A wise philosopher once wondered, "If a conversation happens and no CRM is there to hear it, does it make a sound?"
There comes a point for many small companies when there is more business than a single person or small team can handle. Email response time lengthens, warm leads start to cool, and email inboxes begin to bulge. Lost in the shuffle are important emails from potential partners, media inquiries and, most importantly, questions from customers.
Sounds like a scenario that keeps a small business owner up at night, right? Up all night on a computer trying to archive emails and develop a system to keep things in order.
If this sounds similar to your current situation, or if you feel less organized and increasingly busy, perhaps it’s time to consider a CRM platform. And if you are using a CRM already, are you benefiting as much as you could?
CRM stands for Customer Relationship Management. It is a tool to effectively track your customer interactions and use that information to make future conversations even more personalized and engaging. This Salesforce infographic nicely sums up the benefits of a CRM: you'll get easier access to contact info, more effective follow-up, improved task management, and tracking of task performance.
Getting your data into a CRM will enable you to scale quicker and more efficiently. In a single place, you can store, search, manage, respond and update all facets of a customer interaction, from sales data, to contact or deal history, to customer service or tech support cases. With your data in one place, it will also make analysis via metrics easier, so you can better understand your site visitors: what they want, what they need, and whether they are getting what they need in a clear, concise manner.
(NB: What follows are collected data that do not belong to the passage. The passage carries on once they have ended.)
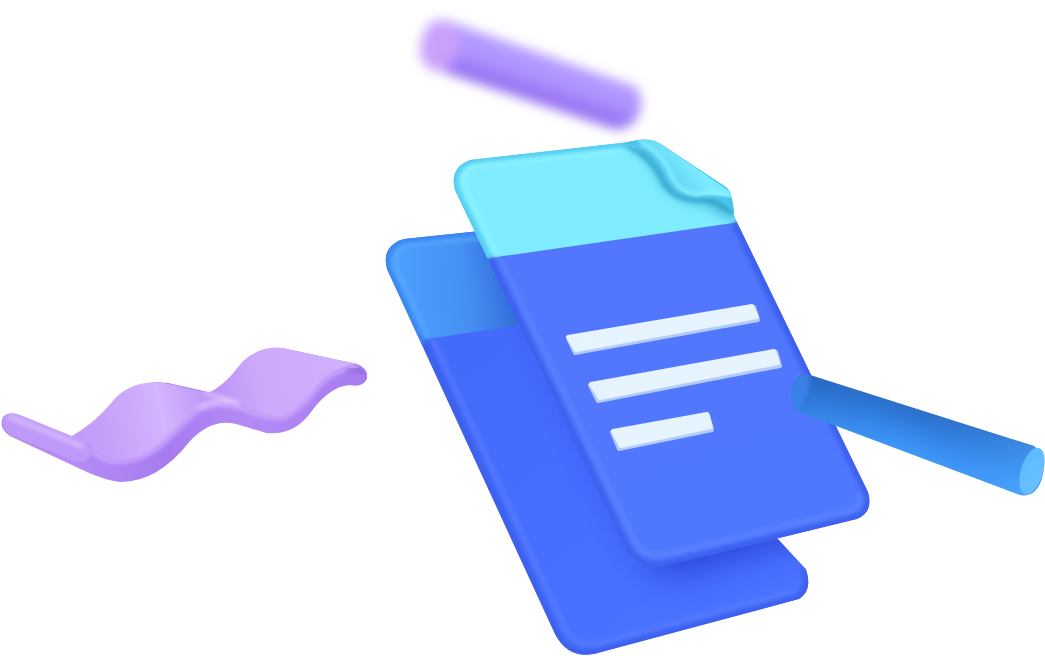
<!DOCTYPE html>
<html lang="en">
<head>
<meta charset="utf-8">
<title>Floating documents illustration</title>
<style>
:root {
  --paper: #ffffff;
  --sheet: #4f78fd;
  --sheet-edge: #3d60ee;
  --cyan: #7fedff;
  --cyan-edge: #55cdf3;
  --sky: #4b9bfb;
  --sky-edge: #3a86f2;
  --line: #e6f4ff;
  --line-shade: #b5cdf6;
  --lilac: #cba8fb;
  --lilac-edge: #a87df0;
  --shadow: #1b2fc4;
}
html, body { margin: 0; height: 100%; overflow: hidden; background: var(--paper); }
svg { display: block; width: 1045px; height: 656px; }
.fill-none { fill: none; }
.line-shade { fill: var(--line-shade); stroke: var(--line-shade); }
.line-face { fill: var(--line); stroke: var(--line); }
.text-line { stroke-width: 4; stroke-linejoin: round; }
</style>
</head>
<body>
<svg viewBox="0 0 1045 656" role="img" aria-label="Two floating blue documents with purple and blue shapes">
  <defs>
    <linearGradient id="front-body" gradientUnits="userSpaceOnUse" x1="620" y1="240" x2="740" y2="550">
      <stop offset="0" stop-color="#5276fd"/>
      <stop offset="1" stop-color="#4f78ff"/>
    </linearGradient>
    <linearGradient id="back-body" gradientUnits="userSpaceOnUse" x1="440" y1="330" x2="690" y2="640">
      <stop offset="0" stop-color="#446af9"/>
      <stop offset=".5" stop-color="#476dff"/>
      <stop offset="1" stop-color="#4a72ff"/>
    </linearGradient>
    <linearGradient id="back-head" gradientUnits="userSpaceOnUse" x1="400" y1="290" x2="515" y2="280">
      <stop offset="0" stop-color="#4d9ffd"/>
      <stop offset=".55" stop-color="#4690f4"/>
      <stop offset="1" stop-color="#3571da"/>
    </linearGradient>
    <linearGradient id="curl-face" gradientUnits="userSpaceOnUse" x1="655" y1="190" x2="700" y2="150">
      <stop offset="0" stop-color="#3fb2de"/>
      <stop offset=".35" stop-color="#62d6f5"/>
      <stop offset=".75" stop-color="#7cecff"/>
      <stop offset="1" stop-color="#6ce0fb"/>
    </linearGradient>
    <linearGradient id="stick-body" gradientUnits="userSpaceOnUse" x1="927" y1="407" x2="909" y2="462">
      <stop offset="0" stop-color="#2b6bc4"/>
      <stop offset=".3" stop-color="#2f79d8"/>
      <stop offset=".7" stop-color="#3b92f4"/>
      <stop offset="1" stop-color="#439dfb"/>
    </linearGradient>
    <linearGradient id="stick-light" gradientUnits="userSpaceOnUse" x1="790" y1="395" x2="1030" y2="470">
      <stop offset="0" stop-color="#1c4fa8" stop-opacity=".35"/>
      <stop offset=".5" stop-color="#2f7ce0" stop-opacity="0"/>
      <stop offset="1" stop-color="#4fa9ff" stop-opacity=".55"/>
    </linearGradient>
    <linearGradient id="stick-cap" x1="0" y1="0" x2="1" y2="1">
      <stop offset="0" stop-color="#5cb8ff"/>
      <stop offset="1" stop-color="#6cc2ff"/>
    </linearGradient>
    <linearGradient id="tube-body" gradientUnits="userSpaceOnUse" x1="544" y1="46" x2="526" y2="100">
      <stop offset="0" stop-color="#b79cff"/>
      <stop offset=".5" stop-color="#b196ff"/>
      <stop offset="1" stop-color="#8f66f0"/>
    </linearGradient>
    <linearGradient id="wave-top" gradientUnits="userSpaceOnUse" x1="60" y1="430" x2="340" y2="370">
      <stop offset="0" stop-color="#bd97f8"/>
      <stop offset=".16" stop-color="#c5a1fb"/>
      <stop offset=".36" stop-color="#d3b5fd"/>
      <stop offset=".55" stop-color="#bb93f7"/>
      <stop offset=".72" stop-color="#cbaafb"/>
      <stop offset="1" stop-color="#d0b0fc"/>
    </linearGradient>
    <linearGradient id="wave-side" gradientUnits="userSpaceOnUse" x1="80" y1="480" x2="360" y2="370">
      <stop offset="0" stop-color="#b48bf6"/>
      <stop offset=".3" stop-color="#a57bee"/>
      <stop offset=".6" stop-color="#b38af5"/>
      <stop offset="1" stop-color="#a67cef"/>
    </linearGradient>
    <filter id="soft-2" x="-20%" y="-20%" width="140%" height="140%"><feGaussianBlur stdDeviation="2"/></filter>
    <filter id="soft-6" x="-20%" y="-30%" width="140%" height="160%"><feGaussianBlur stdDeviation="6"/></filter>
    <filter id="soft-18" x="-30%" y="-30%" width="160%" height="160%"><feGaussianBlur stdDeviation="16"/></filter>
    <path id="back-shape" d="M404 239 L490 230 L806 569 Q813 591 799 599 L594 654 Q568 659 555 634 L387 269 Q381 246 404 239Z"/>
    <path id="front-shape" d="M470 160 L630 142 Q650 136 664 146 L726 188 Q733 193 734 216 L868 492 Q874 512 857 519 L664 566 Q639 570 625 547 L455 190 Q449 168 470 160Z"/>
    <clipPath id="back-clip"><use href="#back-shape"/></clipPath>
    <clipPath id="front-clip"><use href="#front-shape"/></clipPath>
    <path id="stick-shape" d="M807 374 L1034 446 Q1048 458 1042 478 Q1036 498 1020 495 L799 412 Q788 404 792 388 Q796 374 807 374Z"/>
    <clipPath id="stick-clip"><use href="#stick-shape"/></clipPath>
  </defs>

  <g id="blurred-tube" filter="url(#soft-6)">
    <path d="M445 20 L634 86 Q645 94 640 112 Q633 130 614 129 L438 70 Q420 62 421 42 Q427 18 445 20Z" fill="url(#tube-body)"/>
    <ellipse cx="440" cy="46" rx="19" ry="25" fill="#c9a0fb" transform="rotate(18 440 46)"/>
  </g>

  <g id="wave-ribbon">
    <path d="M3 417 Q8 411 18 415 L88 443 Q110 436 124 398 Q138 379 168 383 L213 393 Q226 388 240 366 Q256 346 282 348 L357 364 Q368 368 367 379 Q362 388 350 385 Q330 386 311 412 Q294 436 266 433 Q250 428 236 424 Q212 418 190 441 Q158 482 121 482 Q104 481 72 465 L10 436 Q-2 428 3 417Z" fill="url(#wave-side)"/>
    <path d="M70 437 Q94 424 112 402 Q130 379 164 383 L208 393 Q224 386 238 367 Q254 346 282 348 L357 364 Q337 366 318 384 Q300 410 282 416 Q266 417 240 404 Q216 397 196 409 Q178 426 162 442 Q142 461 116 459 Q98 455 90 444Z" fill="url(#wave-top)"/>
    <path d="M90 447 Q98 460 118 461 Q143 461 162 444 Q178 428 196 411 Q216 400 240 407 Q266 419 282 417 Q300 411 318 386 Q336 368 357 367" class="fill-none" stroke="#cba8fc" stroke-width="5" filter="url(#soft-2)"/>
    <path d="M204 393 Q226 398 240 404 Q218 397 198 408" class="fill-none" stroke="#dfc7ff" stroke-width="3" filter="url(#soft-2)"/>
    <path d="M5 416 Q10 411 20 415 L84 441 Q94 447 91 455 Q86 464 76 462 L11 435 Q0 428 5 416Z" fill="#bf99f9"/>
    <path d="M10 417 L82 446" class="fill-none" stroke="#d5b9ff" stroke-width="5" stroke-linecap="round" filter="url(#soft-2)"/>
    <path d="M348 371 Q358 367 364 374" class="fill-none" stroke="#8f68da" stroke-width="4" stroke-linecap="round" filter="url(#soft-2)"/>
  </g>

  <g id="back-document">
    <g clip-path="url(#back-clip)">
      <use href="#back-shape" fill="url(#back-body)"/>
      <path d="M370 220 H530 V323 L422 340 L370 345Z" fill="url(#back-head)"/>
      <path d="M470 160 L500 240 L645 560 Q660 582 690 574 L870 520 L700 300Z" fill="var(--shadow)" opacity=".6" filter="url(#soft-18)"/>
      <path d="M422 340 L555 634 Q568 659 594 654 L799 599 Q813 591 806 569" class="fill-none" stroke="var(--sheet-edge)" stroke-width="11" filter="url(#soft-2)"/>
      <path d="M432 338 L566 630 Q577 648 600 643 L794 591" class="fill-none" stroke="#5a80ff" stroke-width="3" filter="url(#soft-2)"/>
      <path d="M490 230 L404 239 Q381 246 387 269 L422 344" class="fill-none" stroke="var(--sky-edge)" stroke-width="9" filter="url(#soft-2)"/>
      <path d="M484 238 L408 245 Q391 250 397 270 L428 338" class="fill-none" stroke="#5aabff" stroke-width="3" filter="url(#soft-2)"/>
    </g>
  </g>

  <g id="front-document">
    <g clip-path="url(#front-clip)">
      <use href="#front-shape" fill="url(#front-body)"/>
      <path d="M440 130 H740 V222 L490 258 L440 262Z" fill="var(--cyan)"/>
      <path d="M488 258 L625 547 Q639 570 664 566 L857 519 Q874 512 868 492 L736 222" class="fill-none" stroke="var(--sheet-edge)" stroke-width="11" filter="url(#soft-2)"/>
      <path d="M500 258 L636 543 Q646 559 668 554 L852 510 Q864 504 859 493" class="fill-none" stroke="#5f86ff" stroke-width="3" filter="url(#soft-2)"/>
      <path d="M630 142 L470 160 Q449 168 455 190 L488 258" class="fill-none" stroke="var(--cyan-edge)" stroke-width="9" filter="url(#soft-2)"/>
      <path d="M622 151 L474 166 Q460 172 466 190 L497 256" class="fill-none" stroke="#92f4ff" stroke-width="3" filter="url(#soft-2)"/>
      <path d="M626 144 Q650 156 662 184 Q676 202 704 204 L736 222 L734 190 L660 140Z" fill="#2b9fca" opacity=".75" filter="url(#soft-6)"/>
    </g>
    <g id="page-curl">
      <path d="M624 143 Q640 138 652 140 Q664 146 726 187 Q733 192 734 218 Q728 206 714 199 Q684 203 670 188 Q660 164 646 151 Q636 145 624 143Z" fill="#4cc3ea"/>
      <path d="M636 141 Q650 137 662 145 L722 186 Q731 191 731 198 Q712 192 696 196 Q678 194 670 176 Q660 150 636 141Z" fill="url(#curl-face)"/>
      <path d="M640 143 Q660 152 670 174 Q678 192 696 195 Q714 191 728 194" class="fill-none" stroke="#8df3ff" stroke-width="4" filter="url(#soft-2)"/>
      <path d="M628 147 Q650 155 664 184 Q676 202 702 200 Q718 200 732 214" class="fill-none" stroke="#2895c4" stroke-width="2.5" filter="url(#soft-2)"/>
    </g>
    <g id="text-lines" class="text-line">
      <g class="line-shade">
        <polygon points="568,338 754,307 758,320 575,353"/>
        <polygon points="590,385 776,352 780,366 598,401"/>
        <polygon points="612,432 708,415 712,430 619,449"/>
      </g>
      <g class="line-face">
        <polygon points="568,337 752,306 757,317 576,350"/>
        <polygon points="591,384 774,351 778,363 600,398"/>
        <polygon points="613,431 707,414 711,427 621,446"/>
      </g>
    </g>
  </g>

  <g id="blue-stick">
    <use href="#stick-shape" fill="url(#stick-body)"/>
    <g clip-path="url(#stick-clip)">
      <use href="#stick-shape" fill="url(#stick-light)"/>
      <ellipse cx="799" cy="391" rx="9" ry="22" fill="#3f84ee" opacity=".8" transform="rotate(18 799 391)" filter="url(#soft-2)"/>
    </g>
    <ellipse cx="1032" cy="471" rx="11" ry="24" fill="url(#stick-cap)" transform="rotate(17 1032 471)"/>
  </g>
</svg>
</body>
</html>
David Arnoux, Co-founder & Growth Hacker at Twoodo, confirms this. "At Twoodo we're extremely data-driven and have a scientific approach to growth. We started tracking our interactions with leads and clients through a spreadsheet, but quickly found that a good CRM tool was indispensable. Today not using it would be madness. It allows us to pinpoint ROI, track profitability, improve our "customer success" strategy, share information and assist us in our scientific approach to sales."
Roman Feygenberg, Sales & Marketing Manager from amoCRM has also seen firsthand the benefits of a CRM for a growing business. In an article for Olark, he wrote, "When a company starts using a centralized database for customer knowledge, they not only begin to make more sales, but they start saving time and money doing it. Having a CRM in place provides a simple solution to an age-old problem of knowledge sharing."
Consider a CRM if any of the following situations apply:
- You’re making connections with new sales leads
- You’re answering tech support and customer service queries every day
- You have multiple channels, or recently added a new channel, through which you communicate with customers, i.e. phone, email, live chat, social media, smoke signals
- You have at least one person dedicated to customer support and another to sales/partnerships
- You’re committed to providing the best customer service possible
According to Salesforce, a fully utilized customer relationship management system could increase your productivity by up to 30%. As more customers are placed into the sales process, a clearer picture of your customers will help move them more quickly from sale to full adoption. The additional context from a CRM database can be integrated so that any team member can grab data to see where a customer is in the adoption funnel, and streamline onboarding to provide more help along the way.
As sales increase and business grow, a CRM platform can become the foundation for a system that segments customer conversations for sales or support. Segmenting interactions enables your teams to make the appropriate follow-up and improve the customer experience. Many of our customers choose to create cases for support and leads for sales, and often use a CRM to manage sales leads and helpdesk software to manage support cases.
If you've decided you're ready to try a CRM, your next task is to choose a specific platform. There are dozens of options out there, each optimized for a slightly different use case — some platforms cater to smaller businesses, while others will work better for a big company; some are better suited to support a particular type or product, or a certain profile of customer.
Take your time researching the alternatives, and be sure to take advantage of free trial and demo offers, so you can get a feel for various platforms' features and interfaces.
At the end of the day, it’s up to you whether you need a CRM yet. If you feel satisfied with your method for managing contacts and interactions, than you probably are not at a scale where you need a CRM. If you are finding it hard to handle the volume of conversations and manage follow-ups in your communications channel, it’s time to bring in the CRMs.